Research My work integrates the study of race with the study of immigration by examining settlement and discrimination related challenges faced by Middle Eastern-heritage immigrants in North America.
Pluralist methodological training and experience shapes my research program: I use ethnography, interviews, surveys, and experimental methods.
I engage with theories of assimilation and racialization by empirically documenting and analyzing the paradoxical reception of Middle Eastern migrants as welcome-compatible/unwelcome-incompatible in the Canadian and American polity.
My first major project, on Iranians and race in the U.S., has yielded 3 sole-authored peer-reviewed journal articles and a sole-authored book, published September 2017 with Stanford University Press.
I have two projects on-the-go that extend my research on race and immigration into new areas:

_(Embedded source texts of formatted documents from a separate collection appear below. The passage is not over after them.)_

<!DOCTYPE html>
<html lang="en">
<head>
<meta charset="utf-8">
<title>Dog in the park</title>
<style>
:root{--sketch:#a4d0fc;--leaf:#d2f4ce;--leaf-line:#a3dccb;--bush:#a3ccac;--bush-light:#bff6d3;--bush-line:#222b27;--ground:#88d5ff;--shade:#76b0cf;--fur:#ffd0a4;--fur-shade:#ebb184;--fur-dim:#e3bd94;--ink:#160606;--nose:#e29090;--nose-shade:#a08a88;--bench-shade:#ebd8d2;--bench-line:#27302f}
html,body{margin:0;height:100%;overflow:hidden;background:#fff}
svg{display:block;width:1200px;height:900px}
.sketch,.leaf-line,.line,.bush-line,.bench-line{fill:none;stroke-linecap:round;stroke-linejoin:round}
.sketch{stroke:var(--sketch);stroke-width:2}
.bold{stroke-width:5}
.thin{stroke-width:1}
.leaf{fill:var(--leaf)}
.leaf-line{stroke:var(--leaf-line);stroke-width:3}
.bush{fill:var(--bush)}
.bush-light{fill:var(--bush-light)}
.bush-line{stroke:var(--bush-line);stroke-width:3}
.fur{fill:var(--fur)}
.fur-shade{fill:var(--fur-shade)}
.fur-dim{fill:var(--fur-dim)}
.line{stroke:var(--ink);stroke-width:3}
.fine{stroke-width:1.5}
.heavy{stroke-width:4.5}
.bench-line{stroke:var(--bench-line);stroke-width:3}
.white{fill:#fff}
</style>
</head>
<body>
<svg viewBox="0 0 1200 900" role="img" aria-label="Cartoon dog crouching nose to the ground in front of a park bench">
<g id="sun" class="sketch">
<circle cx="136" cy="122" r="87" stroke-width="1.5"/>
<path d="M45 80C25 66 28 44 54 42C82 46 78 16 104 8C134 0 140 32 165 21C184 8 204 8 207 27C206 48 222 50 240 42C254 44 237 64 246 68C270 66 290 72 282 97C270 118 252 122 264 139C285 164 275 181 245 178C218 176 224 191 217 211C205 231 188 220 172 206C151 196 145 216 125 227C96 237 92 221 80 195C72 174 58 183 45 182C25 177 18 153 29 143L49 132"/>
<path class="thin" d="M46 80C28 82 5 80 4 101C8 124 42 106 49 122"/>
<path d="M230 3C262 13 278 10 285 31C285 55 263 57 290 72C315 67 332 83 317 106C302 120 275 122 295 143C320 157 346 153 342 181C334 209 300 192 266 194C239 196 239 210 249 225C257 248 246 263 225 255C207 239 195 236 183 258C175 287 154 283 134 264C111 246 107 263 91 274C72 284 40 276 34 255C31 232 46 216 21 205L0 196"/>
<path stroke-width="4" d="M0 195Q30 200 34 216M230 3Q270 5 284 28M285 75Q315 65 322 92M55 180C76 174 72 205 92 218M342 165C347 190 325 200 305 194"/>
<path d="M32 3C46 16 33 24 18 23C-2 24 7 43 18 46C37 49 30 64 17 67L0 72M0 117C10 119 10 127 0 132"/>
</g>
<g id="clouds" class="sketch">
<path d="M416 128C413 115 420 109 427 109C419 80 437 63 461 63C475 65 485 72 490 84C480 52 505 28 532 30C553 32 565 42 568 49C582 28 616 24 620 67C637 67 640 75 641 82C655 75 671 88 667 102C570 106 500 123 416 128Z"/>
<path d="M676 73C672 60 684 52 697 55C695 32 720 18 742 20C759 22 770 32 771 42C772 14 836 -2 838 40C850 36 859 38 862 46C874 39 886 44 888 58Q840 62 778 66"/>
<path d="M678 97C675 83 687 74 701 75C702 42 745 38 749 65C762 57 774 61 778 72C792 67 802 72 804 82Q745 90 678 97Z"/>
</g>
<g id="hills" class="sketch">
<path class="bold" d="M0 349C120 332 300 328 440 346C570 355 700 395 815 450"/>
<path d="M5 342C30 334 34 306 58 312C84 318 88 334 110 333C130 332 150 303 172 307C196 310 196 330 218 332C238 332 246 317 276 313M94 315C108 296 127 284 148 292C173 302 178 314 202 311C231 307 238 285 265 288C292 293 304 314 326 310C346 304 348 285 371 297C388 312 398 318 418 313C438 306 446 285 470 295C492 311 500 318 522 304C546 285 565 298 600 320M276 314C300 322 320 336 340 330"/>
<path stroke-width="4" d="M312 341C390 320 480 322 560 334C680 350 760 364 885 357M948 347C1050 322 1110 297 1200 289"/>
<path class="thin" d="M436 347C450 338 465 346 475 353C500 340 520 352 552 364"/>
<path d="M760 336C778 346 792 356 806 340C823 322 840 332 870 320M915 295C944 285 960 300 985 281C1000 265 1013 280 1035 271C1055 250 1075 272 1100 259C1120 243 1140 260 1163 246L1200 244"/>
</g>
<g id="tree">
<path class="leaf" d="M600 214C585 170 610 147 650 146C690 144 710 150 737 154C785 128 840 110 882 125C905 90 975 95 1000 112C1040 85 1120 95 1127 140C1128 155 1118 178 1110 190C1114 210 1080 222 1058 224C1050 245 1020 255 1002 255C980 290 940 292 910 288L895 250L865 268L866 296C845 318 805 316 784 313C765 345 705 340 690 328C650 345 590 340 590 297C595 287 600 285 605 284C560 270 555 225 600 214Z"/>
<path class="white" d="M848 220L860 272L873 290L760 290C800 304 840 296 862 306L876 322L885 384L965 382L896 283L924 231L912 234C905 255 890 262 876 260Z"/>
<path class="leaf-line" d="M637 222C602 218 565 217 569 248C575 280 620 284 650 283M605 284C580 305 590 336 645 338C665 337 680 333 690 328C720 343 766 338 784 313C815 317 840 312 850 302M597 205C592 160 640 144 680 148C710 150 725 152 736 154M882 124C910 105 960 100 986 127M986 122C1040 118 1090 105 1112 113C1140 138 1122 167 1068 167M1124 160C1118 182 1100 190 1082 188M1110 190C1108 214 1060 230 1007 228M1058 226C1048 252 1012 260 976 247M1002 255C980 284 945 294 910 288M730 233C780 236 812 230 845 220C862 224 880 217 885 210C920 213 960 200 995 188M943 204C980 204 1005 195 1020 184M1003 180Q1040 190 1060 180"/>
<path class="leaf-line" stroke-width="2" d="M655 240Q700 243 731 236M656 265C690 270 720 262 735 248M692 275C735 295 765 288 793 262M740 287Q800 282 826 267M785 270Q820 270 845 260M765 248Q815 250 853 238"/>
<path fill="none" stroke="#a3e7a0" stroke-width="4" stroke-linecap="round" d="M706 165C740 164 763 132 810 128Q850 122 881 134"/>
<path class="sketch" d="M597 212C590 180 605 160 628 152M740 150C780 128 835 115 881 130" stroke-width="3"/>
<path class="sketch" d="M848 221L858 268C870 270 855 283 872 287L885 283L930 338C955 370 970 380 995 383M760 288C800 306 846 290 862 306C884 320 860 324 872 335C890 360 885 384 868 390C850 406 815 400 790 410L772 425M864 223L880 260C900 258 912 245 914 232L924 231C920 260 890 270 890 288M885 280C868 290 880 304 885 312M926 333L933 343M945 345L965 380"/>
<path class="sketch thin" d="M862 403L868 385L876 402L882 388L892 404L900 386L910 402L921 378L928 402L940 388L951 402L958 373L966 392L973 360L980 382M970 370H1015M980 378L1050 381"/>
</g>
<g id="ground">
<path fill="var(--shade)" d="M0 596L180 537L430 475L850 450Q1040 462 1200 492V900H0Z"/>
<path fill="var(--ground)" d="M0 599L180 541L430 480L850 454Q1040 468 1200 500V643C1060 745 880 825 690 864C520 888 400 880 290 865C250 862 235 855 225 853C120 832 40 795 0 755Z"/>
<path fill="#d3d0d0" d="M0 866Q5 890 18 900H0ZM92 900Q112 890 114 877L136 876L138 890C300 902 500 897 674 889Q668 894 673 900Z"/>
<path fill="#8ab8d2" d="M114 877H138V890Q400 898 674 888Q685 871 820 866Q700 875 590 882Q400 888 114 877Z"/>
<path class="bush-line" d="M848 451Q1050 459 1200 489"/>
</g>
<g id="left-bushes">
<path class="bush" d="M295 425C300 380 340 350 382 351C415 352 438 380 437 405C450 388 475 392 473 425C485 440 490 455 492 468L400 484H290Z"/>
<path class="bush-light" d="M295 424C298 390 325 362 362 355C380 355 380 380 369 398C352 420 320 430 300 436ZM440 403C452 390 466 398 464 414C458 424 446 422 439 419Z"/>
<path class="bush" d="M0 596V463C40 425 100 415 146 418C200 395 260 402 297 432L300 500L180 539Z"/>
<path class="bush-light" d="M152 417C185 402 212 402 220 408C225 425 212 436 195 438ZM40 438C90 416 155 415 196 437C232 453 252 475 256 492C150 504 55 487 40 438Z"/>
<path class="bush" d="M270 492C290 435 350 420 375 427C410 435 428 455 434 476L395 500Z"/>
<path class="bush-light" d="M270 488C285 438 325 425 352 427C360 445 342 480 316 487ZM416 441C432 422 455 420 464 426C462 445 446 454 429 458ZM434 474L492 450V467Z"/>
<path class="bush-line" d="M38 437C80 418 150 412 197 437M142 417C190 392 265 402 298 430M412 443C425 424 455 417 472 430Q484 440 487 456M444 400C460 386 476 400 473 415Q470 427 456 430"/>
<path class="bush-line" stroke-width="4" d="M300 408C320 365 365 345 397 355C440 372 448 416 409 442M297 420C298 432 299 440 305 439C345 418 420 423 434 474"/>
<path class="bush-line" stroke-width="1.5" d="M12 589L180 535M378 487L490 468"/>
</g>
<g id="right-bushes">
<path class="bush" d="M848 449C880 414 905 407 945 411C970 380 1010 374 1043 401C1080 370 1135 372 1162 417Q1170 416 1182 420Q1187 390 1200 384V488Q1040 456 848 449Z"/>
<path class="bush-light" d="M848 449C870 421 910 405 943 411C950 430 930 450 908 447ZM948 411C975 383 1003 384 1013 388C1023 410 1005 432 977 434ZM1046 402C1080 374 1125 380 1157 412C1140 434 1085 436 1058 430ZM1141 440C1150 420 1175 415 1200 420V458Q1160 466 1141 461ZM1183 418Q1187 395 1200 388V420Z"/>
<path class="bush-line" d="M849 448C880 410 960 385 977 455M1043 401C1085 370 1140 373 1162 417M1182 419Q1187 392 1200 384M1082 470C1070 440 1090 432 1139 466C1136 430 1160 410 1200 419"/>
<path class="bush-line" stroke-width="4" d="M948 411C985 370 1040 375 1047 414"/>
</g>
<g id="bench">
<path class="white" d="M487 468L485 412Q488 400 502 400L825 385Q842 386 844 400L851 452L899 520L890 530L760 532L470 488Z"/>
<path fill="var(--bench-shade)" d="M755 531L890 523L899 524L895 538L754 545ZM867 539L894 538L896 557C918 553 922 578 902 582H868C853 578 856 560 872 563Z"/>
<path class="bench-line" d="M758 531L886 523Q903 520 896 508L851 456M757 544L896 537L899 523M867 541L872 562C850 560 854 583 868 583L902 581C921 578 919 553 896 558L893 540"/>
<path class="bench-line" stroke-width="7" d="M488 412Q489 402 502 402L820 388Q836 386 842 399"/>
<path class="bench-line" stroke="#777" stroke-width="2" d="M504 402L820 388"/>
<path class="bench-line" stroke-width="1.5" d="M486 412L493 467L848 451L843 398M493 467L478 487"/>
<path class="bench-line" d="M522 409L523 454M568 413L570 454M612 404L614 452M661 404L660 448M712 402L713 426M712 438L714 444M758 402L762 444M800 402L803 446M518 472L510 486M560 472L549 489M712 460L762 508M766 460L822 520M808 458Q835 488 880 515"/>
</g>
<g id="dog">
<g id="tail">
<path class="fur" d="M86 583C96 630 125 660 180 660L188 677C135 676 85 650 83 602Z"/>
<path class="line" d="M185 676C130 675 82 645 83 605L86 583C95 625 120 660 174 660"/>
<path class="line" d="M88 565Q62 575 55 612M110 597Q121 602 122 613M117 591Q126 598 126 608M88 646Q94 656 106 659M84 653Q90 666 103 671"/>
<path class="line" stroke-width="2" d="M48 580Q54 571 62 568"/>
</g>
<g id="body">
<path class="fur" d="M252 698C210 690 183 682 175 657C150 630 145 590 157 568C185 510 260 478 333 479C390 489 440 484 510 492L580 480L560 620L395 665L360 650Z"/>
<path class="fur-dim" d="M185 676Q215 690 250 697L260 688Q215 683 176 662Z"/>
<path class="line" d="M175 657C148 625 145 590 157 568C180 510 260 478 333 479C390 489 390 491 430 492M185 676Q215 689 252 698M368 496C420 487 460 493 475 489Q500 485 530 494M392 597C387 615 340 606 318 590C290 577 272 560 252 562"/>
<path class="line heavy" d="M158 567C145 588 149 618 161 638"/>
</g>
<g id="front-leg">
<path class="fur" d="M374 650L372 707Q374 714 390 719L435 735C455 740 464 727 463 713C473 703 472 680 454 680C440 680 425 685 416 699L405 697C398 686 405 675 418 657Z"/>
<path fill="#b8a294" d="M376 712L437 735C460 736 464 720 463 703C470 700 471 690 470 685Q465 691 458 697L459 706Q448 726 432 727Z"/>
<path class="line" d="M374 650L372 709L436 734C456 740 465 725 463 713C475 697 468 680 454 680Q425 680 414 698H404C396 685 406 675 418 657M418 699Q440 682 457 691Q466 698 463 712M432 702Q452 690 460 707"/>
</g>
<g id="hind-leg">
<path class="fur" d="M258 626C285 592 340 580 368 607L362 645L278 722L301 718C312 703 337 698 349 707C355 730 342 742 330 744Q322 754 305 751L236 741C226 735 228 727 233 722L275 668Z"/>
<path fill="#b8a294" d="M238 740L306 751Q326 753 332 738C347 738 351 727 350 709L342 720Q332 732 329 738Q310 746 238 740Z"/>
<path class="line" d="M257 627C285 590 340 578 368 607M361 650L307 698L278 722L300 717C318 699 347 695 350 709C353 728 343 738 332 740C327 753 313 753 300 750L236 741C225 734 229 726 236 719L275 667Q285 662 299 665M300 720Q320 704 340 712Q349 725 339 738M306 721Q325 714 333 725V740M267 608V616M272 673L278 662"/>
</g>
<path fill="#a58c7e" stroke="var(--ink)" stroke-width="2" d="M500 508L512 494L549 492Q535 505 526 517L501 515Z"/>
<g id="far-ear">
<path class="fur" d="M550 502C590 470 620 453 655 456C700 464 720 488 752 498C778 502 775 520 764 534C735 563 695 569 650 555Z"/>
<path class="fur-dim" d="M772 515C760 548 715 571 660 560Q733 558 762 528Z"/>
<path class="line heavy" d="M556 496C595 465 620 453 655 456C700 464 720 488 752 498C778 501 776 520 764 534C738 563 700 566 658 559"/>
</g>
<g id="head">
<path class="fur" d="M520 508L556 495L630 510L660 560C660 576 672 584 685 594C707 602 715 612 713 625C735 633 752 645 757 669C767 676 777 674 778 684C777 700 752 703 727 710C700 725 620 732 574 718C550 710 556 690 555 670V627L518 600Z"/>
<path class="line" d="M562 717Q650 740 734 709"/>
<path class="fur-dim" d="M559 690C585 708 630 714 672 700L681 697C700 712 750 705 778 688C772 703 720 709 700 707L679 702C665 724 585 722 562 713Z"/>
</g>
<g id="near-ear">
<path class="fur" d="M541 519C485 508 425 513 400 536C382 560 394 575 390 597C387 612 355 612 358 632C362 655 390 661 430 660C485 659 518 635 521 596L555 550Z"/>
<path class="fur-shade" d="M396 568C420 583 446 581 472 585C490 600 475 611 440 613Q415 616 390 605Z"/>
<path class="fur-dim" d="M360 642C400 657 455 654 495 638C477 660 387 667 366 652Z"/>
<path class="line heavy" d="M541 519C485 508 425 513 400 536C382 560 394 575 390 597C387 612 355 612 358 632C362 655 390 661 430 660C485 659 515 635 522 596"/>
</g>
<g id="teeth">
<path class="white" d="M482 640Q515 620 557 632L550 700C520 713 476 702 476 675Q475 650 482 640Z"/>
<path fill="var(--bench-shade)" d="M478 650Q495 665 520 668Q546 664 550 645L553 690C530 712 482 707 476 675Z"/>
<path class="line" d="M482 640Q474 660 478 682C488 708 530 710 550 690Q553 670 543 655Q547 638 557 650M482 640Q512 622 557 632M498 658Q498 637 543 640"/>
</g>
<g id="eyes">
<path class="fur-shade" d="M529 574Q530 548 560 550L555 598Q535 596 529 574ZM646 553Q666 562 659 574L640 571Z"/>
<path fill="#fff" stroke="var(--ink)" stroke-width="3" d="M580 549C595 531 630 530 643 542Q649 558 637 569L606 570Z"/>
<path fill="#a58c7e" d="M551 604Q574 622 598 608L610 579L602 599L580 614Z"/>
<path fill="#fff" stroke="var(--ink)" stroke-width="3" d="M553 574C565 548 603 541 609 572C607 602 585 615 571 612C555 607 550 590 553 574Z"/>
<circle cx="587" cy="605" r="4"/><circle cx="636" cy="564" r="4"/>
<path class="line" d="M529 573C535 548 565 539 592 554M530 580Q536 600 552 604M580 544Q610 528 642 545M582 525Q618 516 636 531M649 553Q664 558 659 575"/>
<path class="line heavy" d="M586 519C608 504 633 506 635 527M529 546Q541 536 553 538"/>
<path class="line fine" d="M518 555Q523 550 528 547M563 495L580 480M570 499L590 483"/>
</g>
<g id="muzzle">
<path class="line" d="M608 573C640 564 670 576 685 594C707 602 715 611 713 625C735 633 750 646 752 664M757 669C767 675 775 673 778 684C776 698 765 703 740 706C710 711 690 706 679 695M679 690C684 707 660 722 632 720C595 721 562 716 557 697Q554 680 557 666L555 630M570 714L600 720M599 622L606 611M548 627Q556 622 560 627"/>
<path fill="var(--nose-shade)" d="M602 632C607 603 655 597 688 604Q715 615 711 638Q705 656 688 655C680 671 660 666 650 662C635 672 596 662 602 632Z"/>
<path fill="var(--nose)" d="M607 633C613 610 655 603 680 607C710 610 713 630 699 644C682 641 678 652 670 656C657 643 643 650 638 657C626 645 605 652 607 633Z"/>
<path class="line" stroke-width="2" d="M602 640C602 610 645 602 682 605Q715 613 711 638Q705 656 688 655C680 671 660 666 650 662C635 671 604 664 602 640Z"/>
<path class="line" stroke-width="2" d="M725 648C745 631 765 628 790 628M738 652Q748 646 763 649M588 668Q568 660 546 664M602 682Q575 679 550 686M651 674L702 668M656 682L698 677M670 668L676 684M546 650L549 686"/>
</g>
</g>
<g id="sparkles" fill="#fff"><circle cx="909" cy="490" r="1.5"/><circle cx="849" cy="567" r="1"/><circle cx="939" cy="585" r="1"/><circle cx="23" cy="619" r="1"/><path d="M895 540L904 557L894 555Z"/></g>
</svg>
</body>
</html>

Principal Investigator on a newly-funded five-year longitudinal study of integration-related stress among Syrian refugee newcomers to Toronto (with co-investigators, Drs. Melissa Milkie and Ito Peng, and a team of 4 graduate and 6 undergraduate students);
An experimental survey gauging racial/ethnic boundaries in the U.S. (with Ariela Schachter and René Flores).
Taken as a whole, my research program directly addresses policy efforts meant to create more inclusive, healthy, and just societies.
Teaching At UofT, I teach an MA/PhD seminar on the Soc of Race (Summer 2018); a 3rd-year undergrad course on Soc of Migration and a 2nd-year undergrad course on research design (Winter 2018).
Background My MA/PhD (2012) is in Sociology from UC Santa Barbara and my BA (2004) is in Sociology from Smith College, where I helped recruit the largest cohort of Pell Grant recipients of any liberal arts college in the U.S. (2004-6) after graduation as a member of the Multicultural Recruitment Team. Before UofT, I was a Center for Faculty Diversity (CFD) Postdoctoral Fellow (2012-3).
I live in Toronto with my partner, Clayton Childress (also a sociologist!), and our 4-year-old daughter.